In summary, leaven represents sin, thus unleavened bread is a good representation of our sinless Messiah, the Bread of Life. Jesus bore stripes from Roman beatings; the unleavened bread is marked with stripes. Jesus was pierced in His hands and feet and in His side when He was crucified; the unleavened bread has holes pierced throughout for cooking. Jesus was born in the town of Bethlehem, which translates from Hebrew: “House of Bread”.
Like the father of the home, during the Passover seder who wraps the unleavened bread in linen, hides (buries) it and later redeems it, Jesus was wrapped in linen, buried and He paid the price of our redemption with His perfect sacrifice.
The feast of unleavened bread requires God’s people to only consume unleavened, perfect, sinless bread for seven days. Perfect, pierced, pure, holy, striped unleavened bread. They had to be infused with this bread. Jesus had a very hard teaching that many couldn’t accept.
John 6:53, ‘So Jesus said to them, “Truly, I say to you, unless you eat the flesh of the Son of Man, and drink His blood, you have no life in yourselves.”’
He wasn’t promoting cannibalism, but His people were always required to eat pure, sinless unleavened bread during the Passover and the Feast of Unleavened bread because it symbolised pure life for them. Sinless life.
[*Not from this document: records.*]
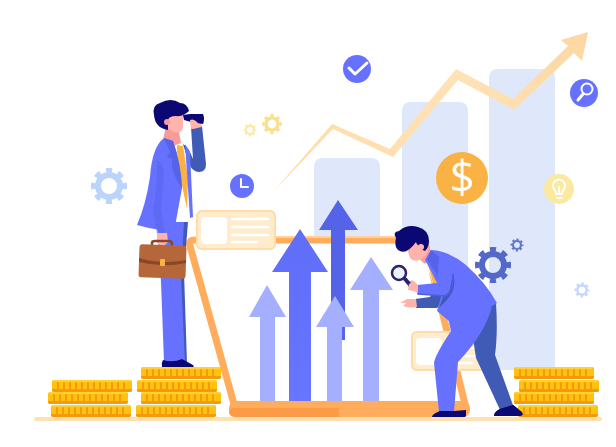
<!DOCTYPE html>
<html lang="en">
<head>
<meta charset="utf-8">
<title>Business growth analysis</title>
<style>
:root{--paper:#fff;--navy:#0b0873;--blue:#6672ff;--blue-deep:#3f5bb5;--blue-mid:#5563e8;--lilac:#a5afff;--bar:#dfe7fb;--sky:#bcd3fb;--peach:#ffe0b0;--cream:#ffeccd;--orange:#ffac5c;--orange-deep:#fb9b45;--gold:#ffc20e;--amber:#f59a0c;--coin:#fbb244;--yellow:#fbe9a0;--skin:#ffb3ad;--skin-deep:#f79a98;--brown:#b5673a;--brown-deep:#8a4728}
html,body{margin:0;background:var(--paper);overflow:hidden}
svg{display:block}
.paper{fill:var(--paper)}.navy{fill:var(--navy)}.blue{fill:var(--blue)}.blue-deep{fill:var(--blue-deep)}.blue-mid{fill:var(--blue-mid)}
.lilac{fill:var(--lilac)}.bar{fill:var(--bar)}.peach{fill:var(--peach)}.cream{fill:var(--cream)}.orange{fill:var(--orange)}.orange-deep{fill:var(--orange-deep)}
.gold{fill:var(--gold)}.amber{fill:var(--amber)}.coin{fill:var(--coin)}.yellow{fill:var(--yellow)}.skin{fill:var(--skin)}.skin-deep{fill:var(--skin-deep)}
.brown{fill:var(--brown)}.brown-deep{fill:var(--brown-deep)}
.line{fill:none;stroke-linecap:round;stroke-linejoin:round}
.gear{fill:none;stroke:currentColor}
.dollar{font:400 45px "Open Sans","Noto Sans",sans-serif;fill:var(--paper);text-anchor:middle}
</style>
</head>
<body>
<svg width="616" height="447" viewBox="0 0 616 447" role="img" aria-label="Two businessmen studying growth arrows on a laptop, with coins and a rising chart">
<defs>
<linearGradient id="trend-fade" gradientUnits="userSpaceOnUse" x1="275" y1="190" x2="588" y2="33"><stop offset="0" stop-color="#ffdca6"/><stop offset=".6" stop-color="#ffe2b6"/><stop offset="1" stop-color="#fbd7a2"/></linearGradient>
<linearGradient id="arrow-blue" x1="0" y1="0" x2="0" y2="1"><stop offset="0" stop-color="#5f6df8"/><stop offset="1" stop-color="#6875ff"/></linearGradient>
<g id="gear" class="gear">
<circle r="11" stroke-width="6"/>
<circle r="15.5" stroke-width="5" pathLength="16" stroke-dasharray="1 1" stroke-dashoffset=".5"/>
</g>
<g id="coin-row">
<rect class="gold" width="80" height="12" rx="2"/>
<path class="amber" d="M0 9h80v1q0 2-2 2H2q-2 0-2-2z"/>
<path class="line" stroke="#f59a0c" stroke-width="2" stroke-linecap="butt" d="M6 3v6M12 3v6M18 3v6M24 3v6M30 3v6M36 3v6M42 3v6M48 3v6M54 3v6M60 3v6M66 3v6M72 3v6"/>
<path class="line" stroke="#ffdc63" stroke-width="1" d="M2 1h76"/>
</g>
<g id="info-card">
<rect class="cream" width="80" height="40" rx="6"/>
<rect class="paper" x="5" y="7" width="26" height="27" rx="4"/>
<path class="line" stroke="#fff" stroke-width="2.5" d="M36 9h36M36 17h36M36 25h36M36 32h25"/>
</g>
</defs>

<rect class="paper" width="616" height="447"/>

<g id="bar-chart" class="bar">
<path d="M314 240v-73q0-9 9-9h48q9 0 9 9v73z"/>
<path d="M402 370V111q0-9 9-9h48q9 0 9 9v259z"/>
<path d="M489 370V78q0-9 9-9h48q9 0 9 9v292z"/>
</g>

<path id="trend-arrow" fill="url(#trend-fade)" d="M274 191l58-67 58 25 66-80 57 30 55-53-7-6 27-8-6 29-8-8-60 57-56-30-65 77-60-28z"/>

<g id="ground">
<rect class="peach" x="34" y="417" width="568" height="4" rx="2"/>
</g>

<g id="laptop">
<path class="paper" d="M190 239h232l43 166H234z"/>
<path class="line" stroke="#ffac5c" stroke-width="7" d="M234 404L190 246q-2-6 5-6h222q7 0 9 6l39 158"/>
<path class="line" stroke="#ffd09b" stroke-width="2" d="M196 237h222"/>
<rect class="orange" x="229" y="401" width="241" height="16" rx="7"/>
<path class="orange-deep" d="M235 408h104v9H236q-7 0-7-5 1-4 6-4z"/>
</g>

<g id="info-cards">
<use href="#info-card" x="196" y="210"/>
<rect x="197" y="211" width="78" height="38" rx="5" fill="none" stroke="#ffdca8" stroke-width="2"/>
<g transform="translate(411 331)"><use href="#info-card"/><rect x="1" y="1" width="78" height="38" rx="5" fill="none" stroke="#ffdca8" stroke-width="2"/></g>
</g>

<g id="growth-arrows">
<path class="blue-mid" d="M338 200l20 30h-13v110h-14V230h-12z"/>
<path fill="url(#arrow-blue)" d="M300 229l28 43h-17v129h-22V272h-17z"/>
<path class="lilac" d="M267 285l19 32h-11v84h-15v-84h-11z"/>
<path class="lilac" d="M335 296l19 31h-12v74h-15v-74h-11z"/>
<path class="lilac" d="M371 257l22 33h-14v111h-16V290h-13z"/>
</g>

<g id="coin-stacks">
<g id="coins-left"><use href="#coin-row" x="52" y="380"/><use href="#coin-row" x="48" y="392"/><use href="#coin-row" x="51" y="405"/></g>
<g id="coins-middle"><use href="#coin-row" x="141" y="367"/><use href="#coin-row" x="137" y="380"/><use href="#coin-row" x="141" y="392"/><use href="#coin-row" x="136" y="405"/></g>
</g>

<g id="gears">
<use href="#gear" color="#bcd3fb" transform="translate(109 186)"/>
<use href="#gear" color="#fbdf8c" transform="translate(272 124) scale(.55)"/>
<use href="#gear" color="#fbe9a0" transform="translate(250 130) scale(.36)"/>
<use href="#gear" color="#5368c9" transform="translate(493 265)"/>
<use href="#gear" color="#6076d0" transform="translate(517 245) scale(.36)"/>
<use href="#gear" color="#c3d8fb" transform="translate(582 290) scale(.42)"/>
</g>

<g id="badges">
<g id="check-badge"><circle class="blue" cx="357" cy="69" r="14"/><path class="line" stroke="#fff" stroke-width="3" d="M349 68l6 6 12-11"/></g>
<g id="search-badge"><circle class="blue" cx="584" cy="93" r="14"/><circle cx="587" cy="89" r="5.5" fill="none" stroke="#fff" stroke-width="2"/><path class="line" stroke="#fff" stroke-width="3" d="M583 94l-5 6"/></g>
<g id="clock-badge"><circle class="blue" cx="242" cy="186" r="12"/><path class="line" stroke="#fff" stroke-width="2" d="M241 179v8h7"/></g>
<g id="money-badge"><circle class="coin" cx="462" cy="178" r="26"/><text class="dollar" x="462" y="193">$</text></g>
<g id="idea-badge"><circle class="yellow" cx="559" cy="189" r="15"/><path class="line" stroke="#fff" stroke-width="2" d="M556 194q0-3-2-5a6 6 0 1 1 10 0q-2 2-2 5zM557 198h5M559 193v-6"/></g>
</g>

<g id="lookout-man">
<g id="lookout-legs">
<path class="blue-deep" d="M172 222h16l-4 50 3 92h-14z"/>
<path class="blue" d="M157 222h27l-3 54 4 86h-21l-3-80z"/>
<path class="navy" d="M163 360q10 3 19-1l11 6q2 2-1 2h-30q-1-4 1-7z"/>
</g>
<path class="paper" d="M172 142l13 3 6 73-15 3z"/>
<path class="coin" d="M177 145l6 1 1 6 4 27-1 30-6-28-4-29z"/>
<path class="skin-deep" d="M166 126h12l3 17-10 4-8-7z"/>
<g id="lookout-far-arm">
<path class="blue-deep" d="M183 144q5 2 10 15l-2-32 11-1 4 38q0 8-7 8-6 0-10-8z"/>
<path class="skin" d="M189 117q6-3 11 1l2 9-10 2z"/>
</g>
<g id="lookout-head">
<path class="skin" d="M168 111h15v17q-2 6-9 4-8-3-9-11z"/>
<path class="navy" d="M168 130q-13-2-14-15-2-10 6-12 11-6 20 0 7 0 9 8-6 6-13 5-7 0-8 4 0 5 0 10z"/>
<circle class="skin-deep" cx="167" cy="122" r="3"/>
<path class="navy" d="M183 115l7-1 13 0q2 5 0 10l-12-2-7-2z"/>
<path class="skin" d="M190 120q4-2 8 3l-1 5-6 1z"/>
</g>
<g id="lookout-jacket">
<path class="blue" d="M164 138l9 3q7 20 9 47l-6 33 1 10q-19 0-40-6 9-21 13-48 2-30 14-39z"/>
<path class="blue-mid" d="M164 138l9 3q8 22 9 47-12-17-10-29l-5-2 3-5z"/>
<path class="blue" d="M185 144l5 8 3 65-3 1z"/>
<path class="blue-mid" d="M157 160q9 5 6 22l-2 28 4 24h-8l-4-24q5-25 4-50z" opacity=".5"/>
</g>
<g id="briefcase">
<path class="skin" d="M157 233h10l1 9-5 5-6-4z"/>
<path class="line" stroke="#8a4728" stroke-width="2.5" d="M152 247v-4q0-2 3-2h14q3 0 3 3v4"/>
<rect class="brown" x="139" y="245" width="47" height="33" rx="3" transform="rotate(2 162 262)"/>
<path class="brown-deep" d="M139 258q23 7 47 2v3q-24 5-47-1z"/>
<rect class="coin" x="160" y="259" width="5" height="7" rx="1"/>
</g>
</g>

<g id="analyst-man">
<g id="analyst-legs">
<path class="blue-deep" d="M469 312l27-9q2 30-1 52l19 53-13 4-25-54z"/>
<path class="navy" d="M500 409l13-4 9 7q2 4-2 4h-26q0-4 6-7z"/>
<path class="blue" d="M448 317l44-10q-8 28-34 55l-4 50h-15l-5-49q1-8 17-32z"/>
<path class="navy" d="M440 411h14l12-1v6q0 1-2 1h-32q0-3 8-6z"/>
</g>
<g id="analyst-far-arm">
<path class="blue-deep" d="M437 283l16 6-16 19-21 0-1-9 15-2z"/>
<path class="skin" d="M416 299l-9 0-7 4 6 0-3 3q8 3 14 1z"/>
</g>
<path class="paper" d="M424 257l10-2 9 28-7 9z"/>
<path class="coin" d="M427 260l4-1 6 23-3 5z"/>
<g id="analyst-head">
<path class="skin-deep" d="M418 245l10 2 5 9-8 8-7-6z"/>
<path class="skin" d="M406 245l15-6 8 8q-1 8-7 12-8 4-12-1z"/>
<path class="navy" d="M396 238q-4-6 3-7 8-7 19-4 11 3 11 14 0 6-4 10-4-1-4-5-4 0-5-4-10 14-18 8-4-4-2-12z"/>
<circle class="skin" cx="421" cy="247" r="3"/>
</g>
<g id="analyst-jacket">
<path class="blue" d="M431 250q18 1 35 15 20 18 31 38-19 14-48 18l-12-10 5-18-10-20-7-13z"/>
<path class="blue-mid" d="M431 250l-4 9 9 14 5 20 8-17-5-7 3-5z"/>
<path class="blue-deep" d="M453 274q5 15-8 28l-6 6 6-16z"/>
</g>
<g id="analyst-near-arm">
<path class="blue" d="M439 258q14 2 14 15l-3 16q-2 7-9 7l-24-2 0-9 20-2z"/>
<path class="line" stroke="#4d5ce0" stroke-width="1.5" d="M453 274q1 18-8 22l-27-2"/>
<path class="skin" d="M418 285l-6-5-4 2 1 7 9 4z"/>
</g>
<g id="magnifier">
<circle cx="399" cy="273" r="7" fill="#eef2ff" stroke="#29246d" stroke-width="2.5"/>
<path class="line" stroke="#29246d" stroke-width="4" d="M405 279l6 7"/>
<path class="skin" d="M409 284l5-3 4 5-4 5-6-1z"/>
</g>
</g>

<g id="coins-right"><use href="#coin-row" x="514" y="367"/><use href="#coin-row" x="519" y="380"/><use href="#coin-row" x="514" y="392"/><use href="#coin-row" x="518" y="405"/></g>
<path id="analyst-shoe-front" class="navy" d="M500 409l13-4 9 7q2 4-2 4h-26q0-4 6-7z"/>
</svg>
</body>
</html>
Jesus is the bread that came down from heaven, our Passover Lamb that was slain and shed His blood…blood that was posted over the doors of the Hebrews to save them from the angel of death.
Today, Passover and the Feast of Unleavened Bread are simply treated as one event, one week called Passover and Jesus, the Jewish Messiah is the absolute fulfilment of every element of it.
Listen to Mandy’s full message on Foundations below: